The normative ideal in Habermas's account of the public sphere was that everyone could participate, it was open to all and status differentials were to be bracketed or totally forgotten if possible. However, this was not the case. This ideal was not realised. It's been argued that potential members of the public sphere were excluded on account of race, property ownership (plebeian men) and gender (women).
In Awasom's account of Bamenda on the other hand, he reiterates how the palm wine joints were a distinct African model of the public sphere, as little regard was given to social differences or privileges. He says, 'they were sites for the people of all background.'
This is a significant difference between the bourgeois public sphere and that of the Bamenda Township. It is worth investigating further why status differentials were 'succesfully' ignored at the Palm wine joints, even when every participant couldn't have been social equals.
Gender has been hotly debated in public sphere theory. Nancy Fraser (1985, 1990) criticised Habermas's account of the public sphere for his failure to thematise gender in his critical theory. Calhoun buttressed her point where he also mentioned that Habermas's public sphere neglects gender, and even where he does mention it, Habermas 'has difficulty with the notion that the exclusion of women (from the public sphere) raises more basic categorical issues' (1993:274).
In the Bamenda Township on the other hand, something interesting is going on. Women are NOT excluded. Rather, they play the following a number of roles in the African public sphere:
The palm wine joints were places man and WOMEN regularly congregated (2012:81)
'The palm wine leisure joints developed from the private initiative of women who followed the emerging town to cater for the needs of its cosmopolitan population' (2012:74). They were also run exclusively by women (2012:75)
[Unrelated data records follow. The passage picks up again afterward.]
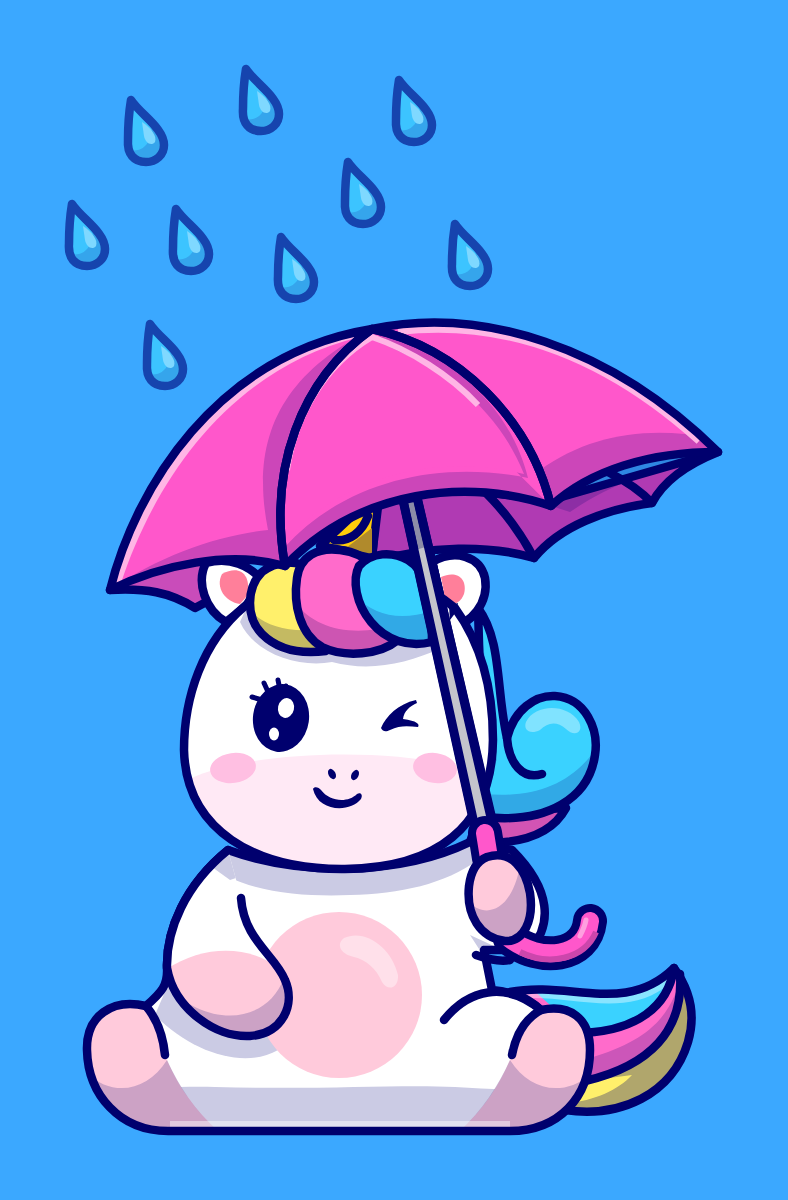
<!DOCTYPE html>
<html lang="en">
<head>
<meta charset="utf-8">
<title>Unicorn under an umbrella</title>
<style>
:root{--sky:#3ba8ff;--ink:#00006e;--rain:#1644ae;--pink:#ff57cb;--rose:#ff6bcb;--under:#b03ab3;--blush:#ffcadb;--cheek:#ffbfe2;--aqua:#3ad2ff;--yellow:#fff06b;--steel:#c4c4cc;--shade:#cbcbe4}
html,body{margin:0;width:788px;height:1200px;overflow:hidden;background:var(--sky)}
svg{display:block}
.line{fill:none}
.ink{stroke:var(--ink);stroke-width:8.5;stroke-linecap:round;stroke-linejoin:round}
.shadow{fill:var(--ink);opacity:.2}
.white{fill:#fff}.pink{fill:var(--pink)}.rose{fill:var(--rose)}.under{fill:var(--under)}.blush{fill:var(--blush)}.cheek{fill:var(--cheek)}.aqua{fill:var(--aqua)}.yellow{fill:var(--yellow)}.dark{fill:var(--ink)}.shade{fill:var(--shade)}.glow{fill:#fff;opacity:.4}
</style>
</head>
<body>
<svg width="788" height="1200" viewBox="0 0 788 1200" role="img" aria-label="Winking unicorn sitting in the rain under a pink umbrella">
<defs>
<path id="drop-shape" d="M0 0C9 14 33 28 33 45C33 55 25 62 15 62C3 62-4 54-3 40C-3 25-2 12 0 0Z"/>
<clipPath id="drop-clip"><use href="#drop-shape"/></clipPath>
<g id="drop">
<use href="#drop-shape" fill="#3cc4ff"/>
<g clip-path="url(#drop-clip)"><path d="M-6 48C10 56 24 44 20 18L40 30V66H-6Z" fill="#35a5ec"/><path d="M11 22C21 29 26 36 24 42C20 47 14 42 13 36Z" fill="#7fd8ff"/></g>
<use href="#drop-shape" fill="none" stroke="var(--rain)" stroke-width="8.5" stroke-linejoin="round"/>
</g>
<path id="head-shape" d="M245 606C202 642 184 698 184 750C186 830 255 870 345 869C435 868 492 828 493 740C493 690 482 645 455 608C400 560 300 560 245 606Z"/>
<clipPath id="head-clip"><use href="#head-shape"/></clipPath>
<path id="body-shape" d="M228 850C185 885 166 930 167 968C168 985 162 992 146 1006C112 998 86 1016 87 1050C88 1095 120 1131 168 1131H510C558 1131 590 1098 590 1050C590 1018 570 1004 541 1010C524 994 508 992 492 990L484 950L530 950C552 925 552 890 512 850L470 842C400 876 300 876 228 850Z"/>
<clipPath id="body-clip"><use href="#body-shape"/></clipPath>
<path id="arm-shape" d="M228 850C185 885 166 930 167 968C174 1008 215 1038 250 1036C282 1034 296 1005 285 980C275 955 244 940 241 898Z"/>
<clipPath id="arm-clip"><use href="#arm-shape"/></clipPath>
<path id="foot-left" d="M146 1006C112 998 86 1016 87 1050C88 1095 120 1131 168 1131H218C190 1105 175 1080 165 1055C162 1035 156 1018 146 1006Z"/>
<path id="foot-right" d="M541 1010C570 1004 590 1018 590 1050C590 1098 558 1131 510 1131H460C488 1105 502 1080 512 1055C515 1034 525 1016 541 1010Z"/>
<path id="tail-shape" d="M510 992C570 980 625 1016 674 968C690 990 696 1015 688 1042C672 1095 620 1118 565 1110Z"/>
<clipPath id="tail-clip"><use href="#tail-shape"/></clipPath>
<path id="curl-shape" d="M478 608C502 640 496 690 507 738C514 710 535 695 555 696C586 698 599 730 595 755C589 798 548 824 484 817Z"/>
<clipPath id="curl-clip"><use href="#curl-shape"/></clipPath>
<path id="panel-left" d="M372 329C215 355 135 490 110 590C160 565 230 550 285 566C268 470 300 380 372 329Z"/>
<path id="panel-front" d="M372 329C300 380 268 470 285 566C360 488 470 478 551 506C530 420 460 348 372 329Z"/>
<path id="panel-right" d="M372 329C480 306 610 345 718 452C650 452 590 470 551 506C530 420 460 348 372 329Z"/>
<clipPath id="left-clip"><use href="#panel-left"/></clipPath>
<clipPath id="front-clip"><use href="#panel-front"/></clipPath>
<clipPath id="right-clip"><use href="#panel-right"/></clipPath>
<path id="lock-yellow" d="M262 572C246 588 246 618 262 634C278 650 302 654 326 651L312 570C295 558 275 562 262 572Z"/>
<path id="lock-pink" d="M297 578C300 556 318 547 340 550C370 553 384 575 386 600L398 640C380 655 345 658 322 647C300 634 293 605 297 578Z"/>
<path id="lock-aqua" d="M359 566C372 552 392 551 408 560C425 570 432 595 432 642C408 648 386 640 371 622C356 604 352 580 359 566Z"/>
<clipPath id="yellow-clip"><use href="#lock-yellow"/></clipPath>
<clipPath id="pink-clip"><use href="#lock-pink"/></clipPath>
<clipPath id="aqua-clip"><use href="#lock-aqua"/></clipPath>
<path id="hand-shape" d="M487 857C512 849 526 870 530 893C534 920 524 942 505 941C480 938 466 915 469 886C471 870 477 861 487 857Z"/>
<clipPath id="hand-clip"><use href="#hand-shape"/></clipPath>
</defs>

<rect id="sky" width="788" height="1200" fill="var(--sky)"/>

<g id="rain">
<use href="#drop" x="131" y="100"/><use href="#drop" x="246" y="69"/><use href="#drop" x="399" y="80"/>
<use href="#drop" x="348" y="162"/><use href="#drop" x="72" y="204"/><use href="#drop" x="176" y="209"/>
<use href="#drop" x="281" y="237"/><use href="#drop" x="455" y="224"/><use href="#drop" x="150" y="324"/>
</g>

<g id="tail">
<use href="#tail-shape" class="yellow"/>
<g clip-path="url(#tail-clip)">
<path class="rose" d="M500 960H684C690 1020 650 1068 575 1082Z"/>
<path class="aqua" d="M500 960H674C668 1008 630 1030 580 1032Z"/>
<path class="shadow" d="M684 960C676 1015 650 1040 590 1058L560 1062L575 1084C650 1066 684 1030 680 970Z"/>
<path fill="#b0a66c" d="M682 976C684 1030 650 1064 586 1081L632 1075C618 1090 596 1100 565 1104V1120H640L700 1060V980Z"/>
<path class="glow" d="M520 989C575 982 620 1015 668 978L664 988C625 1016 575 997 530 998Z"/>
</g>
<path class="line ink" d="M674 968C668 1008 635 1030 585 1033M680 974C684 1030 650 1066 585 1081"/>
<use href="#tail-shape" class="line ink"/>
</g>

<g id="mane">
<path class="ink" fill="#d254b4" d="M566 808C552 834 520 846 470 842L480 812Z"/>
<use href="#curl-shape" class="aqua"/>
<g clip-path="url(#curl-clip)">
<path fill="#31a9e6" d="M470 792C530 802 575 785 600 742V830H470ZM470 600C490 640 485 700 497 760L480 790Z"/>
<path d="M526 722C535 704 567 703 579 722C584 733 574 737 566 729C557 721 548 722 540 730C530 735 523 730 526 722Z" fill="#80e3ff"/>
</g>
<use href="#curl-shape" class="line ink"/>
<path class="line ink" d="M507 738C509 764 523 780 542 774"/>
</g>

<g id="umbrella-underside">
<path class="under ink" d="M718 452C688 464 664 480 652 503C606 509 560 526 534 558C490 545 430 545 372 562L378 480L551 500Z"/>
<path class="shadow" d="M718 452C650 452 590 470 551 506L570 512C610 485 650 470 718 452Z"/>
<path class="line ink" d="M487 494C505 512 520 532 534 558M608 472C624 480 640 490 652 503"/>
<path class="ink" fill="#c94cba" d="M110 590C145 588 170 592 195 608L225 592L215 556C175 560 140 572 110 590Z"/>
</g>

<g id="horn">
<path class="ink" fill="#ffcd0a" d="M320 546L380 490L372 556Z"/>
<path fill="#b08a2c" d="M346 548L372 528V554Z"/>
<path class="line ink" d="M334 540C350 542 362 532 368 516"/>
</g>

<g id="body">
<use href="#body-shape" class="white"/>
<g clip-path="url(#body-clip)">
<path class="shade" d="M80 1070C130 1095 165 1085 215 1087C320 1090 400 1084 455 1087C510 1090 560 1095 600 1060V1140H80Z"/>
<path class="shade" d="M205 862C240 892 300 897 350 895C400 894 445 884 478 860V830H205Z"/>
<path class="shade" d="M155 1015C200 1062 270 1075 296 1032L290 990L170 980Z"/>
<path class="shade" d="M470 935L520 958L490 966ZM530 875C545 895 548 925 538 950L556 945V880Z"/>
<circle class="blush" cx="339" cy="995" r="83"/>
<path class="glow" d="M344 938C365 928 392 948 398 975C399 988 388 992 382 982C376 968 366 960 354 957C340 954 336 944 344 938Z"/>
<use href="#foot-left" class="blush"/><use href="#foot-right" class="blush"/>
<path class="shadow" d="M80 1065C105 1098 145 1095 167 1060C180 1088 195 1110 218 1131H80ZM600 1065C572 1098 532 1095 510 1060C497 1088 482 1110 460 1131H600Z" opacity=".16"/>
<path class="line" stroke="#fff" stroke-opacity=".45" stroke-width="6" d="M170 1124H510"/>
</g>
<use href="#body-shape" class="line ink"/>
<path class="line ink" d="M146 1006C157 1019 163 1035 165 1055M541 1010C526 1018 516 1034 512 1055M541 1010C505 980 468 990 444 1020M476 955C490 960 500 962 510 960"/>
</g>

<g id="left-arm">
<use href="#arm-shape" class="white"/>
<g clip-path="url(#arm-clip)">
<path class="shade" d="M205 862L230 880L260 870L228 840Z"/>
<path class="blush" d="M160 974C200 943 250 945 278 968L310 1050H160Z"/>
<path class="shadow" d="M160 978C200 1028 265 1028 284 978L310 1050H160Z"/>
</g>
<path class="line ink" d="M228 850C185 885 166 930 167 968C174 1008 215 1038 250 1036C282 1034 296 1005 285 980C275 955 244 940 241 898"/>
</g>

<g id="ears">
<path class="white ink" d="M246 606L226 622C205 610 196 582 206 563C230 556 250 566 262 580Z"/>
<path fill="#ff7f9a" d="M222 574C240 564 252 575 247 596L240 604C225 602 215 587 222 574Z"/>
<path class="white ink" d="M432 562C455 549 480 556 485 578C489 602 472 625 448 628Z"/>
<path fill="#ff7f9a" d="M441 577C456 570 468 578 464 594C461 602 454 606 446 604Z"/>
</g>

<g id="head">
<use href="#head-shape" class="white"/>
<g clip-path="url(#head-clip)">
<path fill="#ffe9f5" d="M180 785C230 748 430 742 500 782V880H180Z"/>
<path class="shade" d="M240 622C255 655 300 668 332 662C370 672 405 664 442 648L430 600H250Z"/>
<path class="shade" d="M455 615L474 628C490 680 490 740 487 800L500 780V650L470 600Z"/>
</g>
<use href="#head-shape" class="line ink"/>
<ellipse class="cheek" cx="233" cy="768" rx="23" ry="15" transform="rotate(-8 233 768)"/>
<ellipse class="cheek" cx="435" cy="768" rx="22" ry="15" transform="rotate(8 435 768)"/>
<g id="open-eye">
<ellipse class="dark" cx="281" cy="718" rx="28" ry="34" transform="rotate(8 281 718)"/>
<ellipse class="white" cx="286" cy="708" rx="8" ry="10" transform="rotate(12 286 708)"/>
<ellipse class="white" cx="274" cy="734" rx="5" ry="6.5"/>
<path class="line ink" style="stroke-width:5" d="M262 700L252 697M269 694L264 683M280 690L278 680M287 690L286 686"/>
</g>
<path id="wink" class="dark" d="M416 700C398 704 386 716 381 728C383 732 386 732 390 730C400 725 408 726 418 727C420 724 417 721 403 719C404 711 410 706 417 703Z"/>
<g id="muzzle">
<ellipse class="dark" cx="332" cy="774" rx="3.5" ry="5.5" transform="rotate(-28 332 774)"/>
<ellipse class="dark" cx="355" cy="775" rx="3.5" ry="5.5" transform="rotate(28 355 775)"/>
<path class="dark" d="M313 789C314 786 319 787 321 790C330 802 348 803 357 794C361 792 363 795 361 799C350 813 318 812 313 789Z"/>
</g>
</g>

<g id="forelock">
<use href="#lock-yellow" class="yellow"/>
<path clip-path="url(#yellow-clip)" fill="#c4ba62" d="M245 606C265 628 290 634 330 628V665H245Z"/>
<use href="#lock-yellow" class="line ink"/>
<use href="#lock-pink" class="rose"/>
<path clip-path="url(#pink-clip)" fill="#cd55b2" d="M290 595C310 630 355 640 405 622V665H290Z"/>
<use href="#lock-pink" class="line ink"/>
<use href="#lock-aqua" class="aqua"/>
<path clip-path="url(#aqua-clip)" fill="#31a9e6" d="M350 590C370 615 400 624 440 608V655H350Z"/>
<use href="#lock-aqua" class="line ink"/>
</g>

<g id="canopy">
<use href="#panel-left" class="pink"/><use href="#panel-front" class="pink"/><use href="#panel-right" class="pink"/>
<g clip-path="url(#left-clip)">
<path class="shadow" d="M372 329C280 375 250 440 268 530C220 535 160 555 110 590L290 575Z"/>
<path fill="#ffb5e5" d="M372 329C215 355 135 490 110 590L121 583C155 480 230 368 360 337Z"/>
</g>
<g clip-path="url(#front-clip)">
<path class="shadow" d="M372 329C465 360 512 415 528 478C440 460 345 480 284 548L285 575L560 515Z"/>
<path class="pink" d="M372 340C455 372 500 415 524 474C430 452 340 480 284 542C275 460 310 385 372 340Z"/>
<path class="line" stroke="#ffb5e5" stroke-width="6" d="M287 470C295 415 325 365 372 337C410 350 450 375 478 405"/>
</g>
<g clip-path="url(#right-clip)">
<path class="shadow" d="M551 506L540 470C590 434 650 426 710 438L725 455Z"/>
<path class="line" stroke="#ffb5e5" stroke-width="10" d="M398 330C500 318 600 350 700 440"/>
</g>
<g class="line ink"><use href="#panel-left"/><use href="#panel-right"/><use href="#panel-front"/></g>
</g>

<g id="handle">
<path fill="#8c8ca8" class="ink" d="M403 500L417 497L492 818L474 822Z"/>
<path fill="var(--steel)" d="M415 550L426 547L488 818L477 820Z"/>
<path class="line ink" style="stroke-width:9" d="M403 500L475 828M417 497L492 822"/>
<path class="dark" d="M449 606L458 603L456 612L450 620Z"/>
<path class="line ink" style="stroke-width:34" d="M485 833L489 858M510 939C540 962 586 958 590 921"/>
<path class="line" stroke="var(--pink)" stroke-width="18" stroke-linecap="round" d="M485 833L489 858M510 939C540 962 586 958 590 921"/>
<path class="line" stroke="#ff9fe0" stroke-width="5" stroke-linecap="round" d="M580 936C583 930 585 926 586 920"/>
<path class="line" stroke="#cc46ac" stroke-width="6" d="M520 952C548 966 584 960 596 932"/>
</g>

<g id="right-hand">
<use href="#hand-shape" class="blush"/>
<path clip-path="url(#hand-clip)" class="shadow" d="M465 898C480 918 510 918 520 866L540 880V950H465Z"/>
<use href="#hand-shape" class="line ink"/>
</g>
</svg>
</body>
</html>
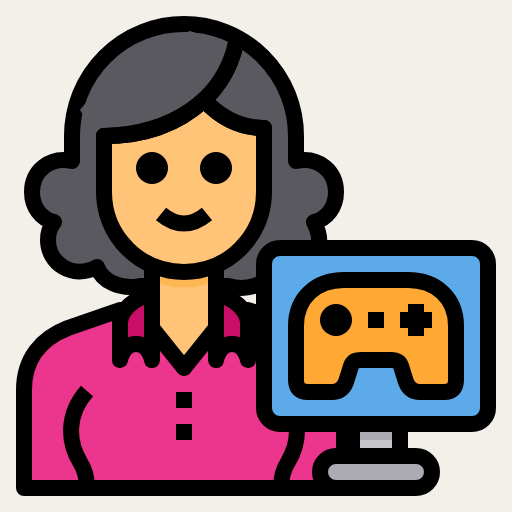
<!DOCTYPE html>
<html lang="en">
<head>
<meta charset="utf-8">
<title>Game developer icon</title>
<style>
:root {
  --paper: #f3f0ea;
  --ink: #000;
  --hair: #5a595f;
  --skin: #ffc477;
  --neck: #ffb655;
  --shirt: #ec368e;
  --collar: #c90e69;
  --screen: #5caaea;
  --pad: #ffa834;
  --metal: #acabb1;
  --metal-light: #c6c5ca;
}
html, body { margin: 0; width: 512px; height: 512px; overflow: hidden; background: var(--paper); }
svg { display: block; }
.outlined { stroke: var(--ink); stroke-width: 16; stroke-linejoin: round; stroke-linecap: round; }
.line { fill: none; }
.butt { stroke-linecap: butt; }
.hair { fill: var(--hair); }
.skin { fill: var(--skin); }
.neck { fill: var(--neck); }
.shirt { fill: var(--shirt); }
.collar { fill: var(--collar); }
.screen { fill: var(--screen); }
.pad { fill: var(--pad); }
.metal { fill: var(--metal); }
.metal-light { fill: var(--metal-light); }
.ink { fill: var(--ink); }
</style>
</head>
<body>
<svg width="512" height="512" viewBox="0 0 512 512" role="img" aria-label="Woman game developer beside a monitor showing a game controller">
  <g id="hair-back">
    <path class="hair outlined" d="M72 161V136A112 112 0 0 1 296 136V161C318 156 336 171 336 192C336 207 327 219 314 222C326 245 316 270 291 272H272C264 286 246 291 228 286H140C120 290 102 281 97 267C72 280 48 263 48 240C48 233 50 227 54 222C41 219 32 207 32 192C32 171 50 156 72 161Z"/>
  </g>

  <g id="body">
    <path class="shirt outlined" d="M24 488V390C24 358 42 338 68 328L120 310H248L300 328C326 338 344 358 344 390V488Z"/>
    <path class="outlined line butt" d="M87 391C66 415 68 442 80 462Q87 473 87 488M281 391C302 415 300 442 288 462Q281 473 281 488"/>
    <rect class="ink" x="176" y="392" width="16" height="16"/>
    <rect class="ink" x="176" y="424" width="16" height="16"/>
  </g>

  <g id="neck-and-collar">
    <path class="skin" d="M152 262H216V328L184 368L152 328Z"/>
    <path class="neck" d="M160 262H208V284Q184 291 160 284Z"/>
    <path class="collar outlined" d="M152 268V360Q148 344 136 344Q124 344 120 360V322Q122 306 144 296L152 290Z"/>
    <path class="collar outlined" d="M216 268V360Q220 344 232 344Q244 344 248 360V322Q246 306 224 296L216 290Z"/>
    <path class="outlined line" d="M152 270V328L184 368L216 328V270"/>
  </g>

  <g id="face">
    <path class="skin outlined" d="M104 136Q165 136 204 100Q230 128 264 128V192A80 80 0 0 1 104 192Z"/>
    <path class="hair outlined" d="M104 136Q165 136 204 100Q228 78 236 43"/>
    <path class="hair" d="M91 128Q96 124 104 128Q156 127 197 94Q219 75 228 44L190 31L120 60L80 110Z"/>
    <path class="outlined line" d="M104 192V136C170 134 223 102 236 43M204 100Q230 128 264 128V192"/>
    <circle class="ink" cx="152" cy="168" r="16"/>
    <circle class="ink" cx="216" cy="168" r="16"/>
    <path class="outlined line butt" d="M161 214Q184 233 207 214"/>
  </g>

  <g id="monitor">
    <path class="metal" d="M352 424H400V464H352Z"/>
    <path class="metal-light" d="M360 440H392V448H360Z"/>
    <path class="outlined line butt" d="M352 424V464M400 424V464"/>
    <rect class="metal outlined" x="320" y="456" width="112" height="32" rx="16"/>
    <rect class="screen outlined" x="264" y="248" width="224" height="176" rx="16"/>
  </g>

  <g id="controller">
    <path class="pad outlined" d="M296 326C296 298 316 280 344 280H408C436 280 456 298 456 326V380Q456 392 444 392H420Q410 392 406 382L401 366Q399 360 391 360H361Q353 360 351 366L346 382Q342 392 332 392H308Q296 392 296 380Z"/>
    <circle class="ink" cx="336" cy="320" r="16"/>
    <rect class="ink" x="368" y="312" width="16" height="16"/>
    <path class="ink" d="M408 304H424V312H432V328H424V336H408V328H400V312H408Z"/>
  </g>
</svg>
</body>
</html>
In the 1930s and 1940s, an enterprising woman, Mama Ngum, is credited to have commenced the first palm wine joint in a haphazard manner that paved the way for other women to join the trade (2012:74)
The explanation for the monopoly of the trade by women is the food also had to be provided at the joints, and this was the culturally assigned domain to women. Men restricted themselves to tapping and transporting the palm wine.
On an end note, it would be interesting to further investigate if the women, though present at the joints, did in fact contribute to public discourse. Did they participate/interact in the public sphere, or were expected to be quiet and serve the food & wine?
Another point to note is where Awasom mentions that the changing economic fortunes of the country impacted on the nature of the public sphere, birthing alternative spheres with a different culture that competed effectively with the palm wine sphere. Although this is not directly related to the kind of strucutural transformation that led to the collapse of Habermas's public sphere, it is once again worth identifying the key role of economy and civil society in the existence and development of any public sphere.
This research surely opens up empirical questions about the public sphere theory in relation to Africa, as there are thinkers arguing against the relevance of the theory in Africa, considering its theoretical roots in Western liberal thinking.
I look forward to doing more posts on the public sphere theory in relation to Africa and other related areas.
CALHOUN, C. 1993. Civil Society and the Public Sphere. Public Culture, 5, 267-280
FRASER, N. 1985 What’s critical about critical theory? The case of Habermas and gender. New German Critique, 35, 97-131
FRASER, N. 1990 Rethinking the public sphere: a contribution to the critique of actually existing democracy. Social Text, 25, 56-80
HABERMAS, J. 1962. The Structural Transformation of the Public Sphere: An Inquiry into a Category of Bourgeoisie Society, Cambridge, M.I.T Press